> **The task**
Find the lines holding the string "width" in the data, then copy all of them.

> **Listed entries**
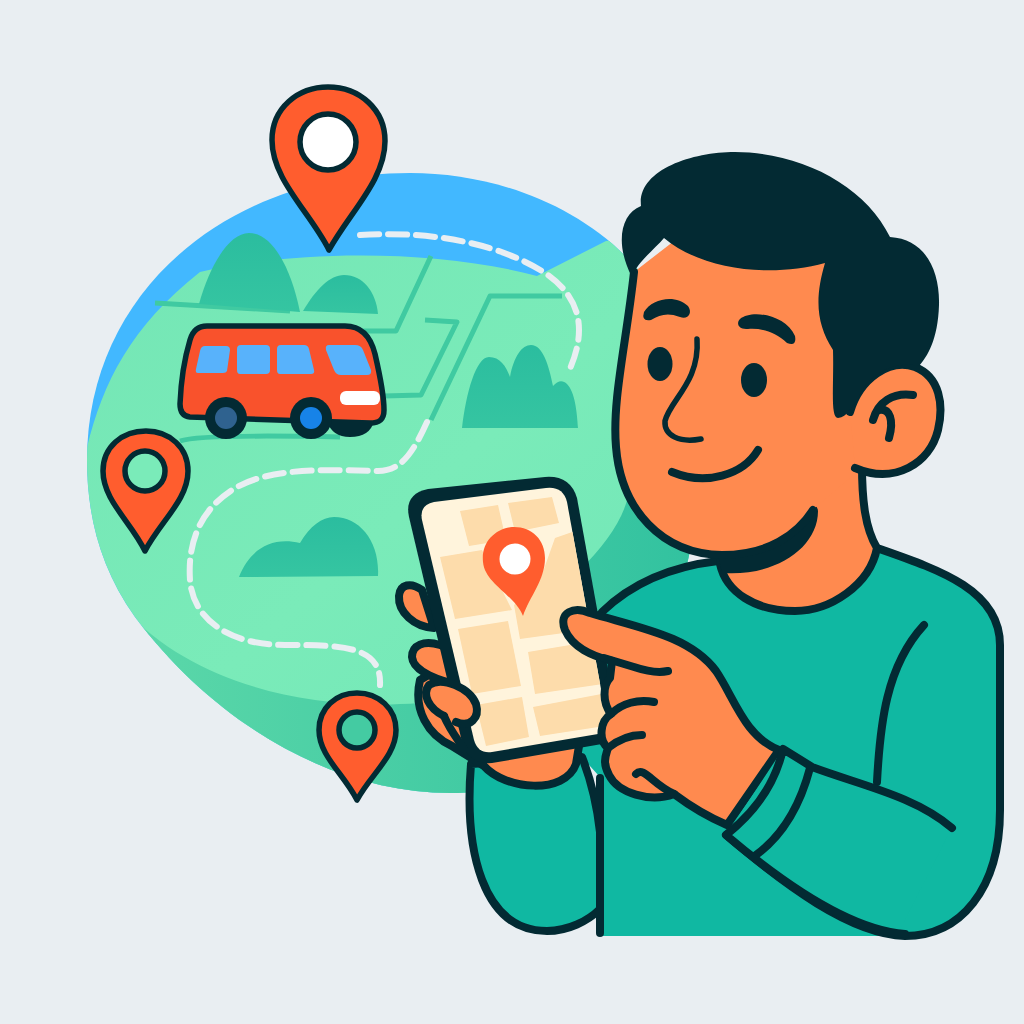
<!DOCTYPE html>
<html lang="en">
<head>
<meta charset="utf-8">
<title>Planning a bus trip on a phone</title>
<style>
:root{--paper:#e9eef2;--ink:#032a33;--sky:#42b8ff;--meadow:#7aebb9;--road:#40caa1;--hill:#2ebf9f;--sweater:#10b8a2;--skin:#ff8a4f;--pin:#ff5d2e;--cream:#fff4dc;--block:#fddcab;--white:#fff}
html,body{margin:0;width:1024px;height:1024px;overflow:hidden;background:var(--paper)}
svg{display:block}
.outline{stroke:var(--ink);stroke-width:8;stroke-linejoin:round;stroke-linecap:round}
.thin{stroke-width:5.5}
.line{fill:none}
.ink{fill:var(--ink)}
.skin{fill:var(--skin)}
.sweater{fill:var(--sweater)}
.pin{fill:var(--pin)}
.hill{fill:url(#hillShade)}
.road{fill:none;stroke:var(--road);stroke-width:5;stroke-linejoin:round}
.route{fill:none;stroke:var(--paper);stroke-width:6;stroke-dasharray:19 9;stroke-linecap:round}
.glass{fill:#58b2fb}
.block{fill:var(--block)}
</style>
</head>
<body>
<svg width="1024" height="1024" viewBox="0 0 1024 1024" role="img" aria-label="A smiling man points at a map on his phone, with a bus route behind him">
<defs>
<linearGradient id="hillShade" x1="0" y1="0" x2="0" y2="1"><stop offset="0" stop-color="#2bbd9f"/><stop offset="1" stop-color="#35c5a1"/></linearGradient>
<linearGradient id="valleyShade" x1="0" y1="0" x2="1" y2="0"><stop offset="0" stop-color="#5cd8a9"/><stop offset="1" stop-color="#30c19f"/></linearGradient>
<linearGradient id="meadowShade" x1="0" y1="0" x2="1" y2="1"><stop offset="0" stop-color="#74e6b5"/><stop offset=".5" stop-color="#7aebb9"/><stop offset="1" stop-color="#6fe5b7"/></linearGradient>
<clipPath id="landClip"><path d="M87 460C87 290 230 173 410 173C540 173 690 250 700 430C706 610 620 793 450 793C340 793 220 730 135 617C100 568 87 515 87 460Z"/></clipPath>
<clipPath id="screenClip"><path id="screenShape" d="M434 502L546 488Q563 486 567 502L607 722Q608 732 598 734L492 752Q478 754 474 740L422 520Q419 505 434 502Z"/></clipPath>
</defs>
<rect width="1024" height="1024" fill="var(--paper)"/>

<g id="landscape" clip-path="url(#landClip)">
<rect x="80" y="165" width="630" height="635" fill="var(--sky)"/>
<path fill="url(#meadowShade)" d="M80 480C95 400 120 335 200 272C300 249 440 250 537 276L606 241L720 230V800H80Z"/>
<path fill="url(#valleyShade)" d="M125 610C190 680 300 712 420 703L470 690L580 570C610 540 630 510 630 480H720V800H125Z"/>
<path class="road" d="M155 303L290 311M350 331H396L431 256M425 320L457 322L421 395L384 396M562 296H490L431 420M180 441Q200 434 340 437"/>
<path class="hill" d="M199 304C209 268 228 233 249 233C274 233 292 272 300 312Z"/>
<path class="hill" d="M303 311C316 289 330 275 344 275C363 275 376 292 378 314Z"/>
<path class="hill" d="M462 428C466 393 476 357 489 357C500 357 506 366 510 377C514 356 522 345 531 345C543 345 549 366 553 386C558 380 563 380 567 384C575 392 577 412 578 428Z"/>
<path class="hill" d="M239 577C249 551 270 536 300 543C310 526 322 517 334 517C360 517 380 542 378 576Z"/>
</g>

<g id="bus-route">
<path class="route" d="M360 235C440 230 505 247 545 273C585 300 585 335 569 371"/>
<path class="route" d="M427 422C412 455 400 471 378 471C330 470 270 466 232 490C195 514 188 550 190 580C193 620 230 645 285 645C340 645 382 645 380 685"/>
</g>

<g id="bus">
<path class="outline thin" fill="#f9522c" d="M207 326H345C362 326 371 338 375 354C381 380 384 395 384 410C384 420 379 423 370 423L190 417Q180 416 180 404C181 380 184 360 190 340Q194 326 207 326Z"/>
<path class="glass" d="M205 346H226Q230 346 230 350L227 371Q226 373 223 373H198Q195 373 196 369L200 351Q201 346 205 346Z"/>
<path class="glass" d="M241 345H266Q270 345 270 349V370Q270 374 266 374H240Q237 374 237 370V349Q237 345 241 345Z"/>
<path class="glass" d="M281 345H304Q308 345 309 349L314 370Q315 374 311 374H280Q277 374 277 370V349Q277 345 281 345Z"/>
<path class="glass" d="M329 345H355Q361 345 363 350L371 370Q372 375 367 375H341Q336 375 334 370L326 350Q325 345 329 345Z"/>
<rect x="340" y="391" width="40" height="14" rx="6" fill="var(--white)"/>
<path class="ink" d="M327 421H374Q370 437 350 437Q332 437 327 421Z"/>
<circle class="ink" cx="226" cy="418" r="21"/><circle cx="226" cy="418" r="11" fill="#2f628f"/>
<circle class="ink" cx="311" cy="418" r="21"/><circle cx="311" cy="418" r="11" fill="#1783e8"/>
</g>

<g id="map-pins" class="outline thin">
<path class="pin" d="M329 250C310 212 272 180 272 140C272 108 298 87 328 87C360 87 385 110 385 141C385 180 350 212 329 250Z"/><circle cx="328" cy="142" r="28" fill="var(--white)"/>
<path class="pin" d="M145 551C131 522 103 500 103 471C103 447 122 431 146 431C170 431 188 448 188 471C188 500 160 522 145 551Z"/><circle cx="145" cy="471" r="20" fill="var(--meadow)"/>
<path class="pin" d="M357 800C344 774 319 756 319 730C319 708 336 693 357 693C379 693 396 709 396 730C396 756 371 774 357 800Z"/><circle cx="357" cy="730" r="18" fill="#44cba2"/>
</g>

<g id="body">
<path class="sweater" d="M599 936V776L580 755L602 612C635 580 675 565 720 560L877 548C940 570 1000 590 1000 645V810C1000 890 960 936 905 936Z"/>
<path class="outline line" d="M602 612C635 580 675 566 718 561M877 548C940 570 1000 590 1000 645V810C1000 890 960 936 905 936C850 934 785 885 726 835"/>
<path class="sweater outline" d="M471 764C464 850 482 931 547 931C568 931 588 921 600 909V832C597 805 591 780 582 757Z"/>
<path class="outline line" d="M600 778V933" stroke-linecap="butt"/>
<path class="outline line" d="M924 625C886 666 880 725 877 782"/>
</g>

<g id="head">
<path class="skin outline" d="M862 465C862 500 865 528 877 548C870 585 830 611 795 611C755 611 726 592 720 564L740 470Z"/>
<path class="ink" d="M718 555C770 556 795 535 812 507Q817 504 818 511C818 548 775 577 722 573Z"/>
<path class="skin" d="M634 272C626 345 612 400 616 447C621 510 662 554 722 555C770 555 800 535 815 508L862 468V250L740 190Z"/>
<path class="outline line" d="M634 272C626 345 612 400 616 447C621 510 662 554 722 555C768 555 797 535 813 510"/>
<path class="skin outline" d="M850 412C860 378 890 358 915 367C940 377 944 405 938 430C930 463 895 485 855 468"/>
<path class="outline line" d="M913 395C893 392 878 402 873 420M879 410C890 408 894 420 889 438"/>
<path class="ink" d="M632 277C615 245 620 214 641 206C637 171 690 152 735 152C800 152 865 185 890 237C925 239 940 270 939 305C938 340 927 357 919 366C890 360 865 378 858 400C850 407 848 417 838 418C830 418 834 385 833 350C817 325 814 300 825 263C770 278 702 270 664 238C654 250 637 262 632 277Z"/>
<path class="ink" d="M644 312C652 298 676 294 688 306C693 313 688 320 680 317C667 312 660 315 651 320Q641 322 644 312Z"/>
<path class="ink" d="M740 319C752 309 786 315 795 336Q797 347 787 343C775 332 762 328 748 329C738 330 736 323 740 319Z"/>
<ellipse class="ink" cx="660" cy="364" rx="12.5" ry="17"/>
<ellipse class="ink" cx="754" cy="380" rx="13" ry="17"/>
<path class="outline line thin" d="M697 339C700 382 670 400 665 421C664 436 680 443 701 439"/>
<path class="outline line" stroke-width="6" d="M672 472C706 486 743 475 758 450"/>
</g>

<g id="holding-hand" class="outline">
<path class="skin" d="M420 680C413 710 428 735 452 746L484 766C505 790 565 795 576 764L580 740L470 650Z"/>
<path class="skin" d="M434 628C414 627 398 612 399 596C400 584 411 582 422 590Z"/>
<path class="skin" d="M463 686C440 681 413 672 412 657C412 645 424 640 440 645C457 650 467 662 467 678Z"/>
</g>

<g id="phone">
<path class="ink" d="M428 489L545 477Q570 475 577 498L618 725Q619 741 602 744L492 763Q468 765 462 742L409 517Q404 494 428 489Z"/>
<use href="#screenShape" fill="var(--cream)"/>
<g clip-path="url(#screenClip)">
<path class="block" d="M460 511L498 505L506 540L469 546ZM508 503L552 497L559 523L515 532ZM440 557L482 550L512 610L455 619ZM555 538L578 530L600 628L520 639L514 605L540 580ZM458 629L508 621L521 686L472 694ZM528 652L600 640L610 683L535 694ZM476 705L522 697L529 737L486 746ZM533 707L612 692V725L540 736Z"/>
</g>
<path class="pin" d="M523 616C514 594 485 584 483 562C481 542 495 529 512 527C531 526 545 539 545 558C545 580 530 596 523 616Z"/>
<circle cx="515" cy="559" r="15.5" fill="var(--white)"/>
</g>

<path id="holding-thumb" class="skin outline" d="M444 716C428 708 422 694 429 685C442 676 470 688 476 704C480 718 470 728 456 722"/>
<path class="outline line" d="M444 716C450 730 456 737 464 749"/>

<g id="pointing-hand">
<path class="skin outline" d="M565 630C558 612 574 606 590 613C640 628 690 636 716 671C734 697 744 736 779 750L727 825C706 816 690 806 674 794C650 803 618 793 609 775C602 762 606 755 608 748C598 740 600 721 611 714C602 702 603 685 610 678L612 661C592 656 573 648 565 630Z"/>
<path class="outline line" d="M604 658L634 667Q655 674 668 671M611 714C622 703 638 699 654 702M608 748C618 740 630 735 642 735M636 774C644 766 652 784 674 794"/>
</g>

<g id="pointing-sleeve">
<path class="sweater" d="M783 749L812 767C860 785 910 796 952 828L900 930C850 925 785 885 726 835Z"/>
<path class="outline line" d="M952 828C915 796 860 785 812 767L783 749C775 785 755 812 726 835C785 885 850 930 905 934M810 768C800 806 782 836 756 855"/>
</g>
</svg>
</body>
</html>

> **Answer to the problem**
html,body{margin:0;width:1024px;height:1024px;overflow:hidden;background:var(--paper)}
.outline{stroke:var(--ink);stroke-width:8;stroke-linejoin:round;stroke-linecap:round}
.thin{stroke-width:5.5}
.road{fill:none;stroke:var(--road);stroke-width:5;stroke-linejoin:round}
.route{fill:none;stroke:var(--paper);stroke-width:6;stroke-dasharray:19 9;stroke-linecap:round}
<svg width="1024" height="1024" viewBox="0 0 1024 1024" role="img" aria-label="A smiling man points at a map on his phone, with a bus route behind him">
<rect width="1024" height="1024" fill="var(--paper)"/>
<rect x="80" y="165" width="630" height="635" fill="var(--sky)"/>
<rect x="340" y="391" width="40" height="14" rx="6" fill="var(--white)"/>
<path class="outline line" stroke-width="6" d="M672 472C706 486 743 475 758 450"/>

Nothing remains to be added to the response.